■ Exercise details ■
Scan the lines below; pull out those with "trousers".

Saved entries
"""

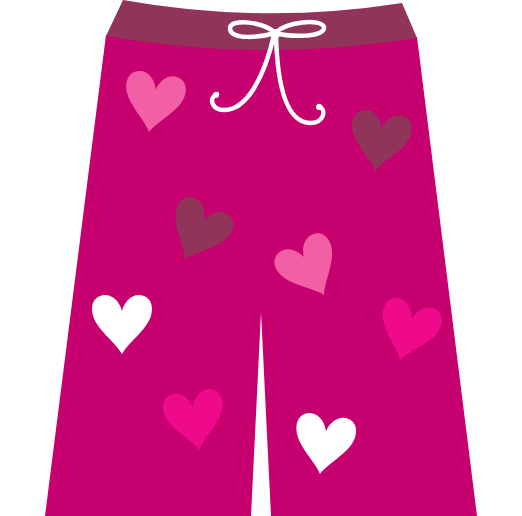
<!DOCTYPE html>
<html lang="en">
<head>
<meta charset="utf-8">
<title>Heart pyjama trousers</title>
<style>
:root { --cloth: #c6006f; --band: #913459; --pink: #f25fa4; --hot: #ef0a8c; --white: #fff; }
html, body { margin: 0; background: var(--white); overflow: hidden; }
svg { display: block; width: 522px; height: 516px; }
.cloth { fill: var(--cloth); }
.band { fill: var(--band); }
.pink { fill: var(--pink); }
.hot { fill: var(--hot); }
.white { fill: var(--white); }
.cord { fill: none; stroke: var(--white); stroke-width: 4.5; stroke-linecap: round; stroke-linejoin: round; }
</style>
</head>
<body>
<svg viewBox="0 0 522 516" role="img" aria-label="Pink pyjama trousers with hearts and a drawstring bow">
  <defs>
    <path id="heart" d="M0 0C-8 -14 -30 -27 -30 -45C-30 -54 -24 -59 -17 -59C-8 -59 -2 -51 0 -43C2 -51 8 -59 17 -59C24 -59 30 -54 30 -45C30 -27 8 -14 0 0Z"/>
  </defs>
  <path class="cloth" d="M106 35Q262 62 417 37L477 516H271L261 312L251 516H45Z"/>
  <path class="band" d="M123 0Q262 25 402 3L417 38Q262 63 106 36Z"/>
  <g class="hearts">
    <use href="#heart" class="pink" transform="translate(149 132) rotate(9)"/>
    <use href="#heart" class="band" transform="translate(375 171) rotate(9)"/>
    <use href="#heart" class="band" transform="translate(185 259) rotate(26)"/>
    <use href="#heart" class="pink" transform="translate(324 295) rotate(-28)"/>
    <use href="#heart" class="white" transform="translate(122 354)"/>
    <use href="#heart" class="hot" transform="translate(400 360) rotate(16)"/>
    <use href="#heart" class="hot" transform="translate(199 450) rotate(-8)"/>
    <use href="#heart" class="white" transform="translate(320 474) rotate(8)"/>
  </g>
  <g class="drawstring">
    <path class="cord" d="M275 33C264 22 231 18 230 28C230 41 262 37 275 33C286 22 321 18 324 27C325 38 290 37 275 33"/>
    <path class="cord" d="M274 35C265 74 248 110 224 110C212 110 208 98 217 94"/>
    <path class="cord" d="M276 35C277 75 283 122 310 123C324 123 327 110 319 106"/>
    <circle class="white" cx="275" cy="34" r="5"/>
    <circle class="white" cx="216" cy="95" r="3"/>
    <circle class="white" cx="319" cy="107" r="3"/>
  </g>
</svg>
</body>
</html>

"""

■ Result ■
<title>Heart pyjama trousers</title>
<svg viewBox="0 0 522 516" role="img" aria-label="Pink pyjama trousers with hearts and a drawstring bow">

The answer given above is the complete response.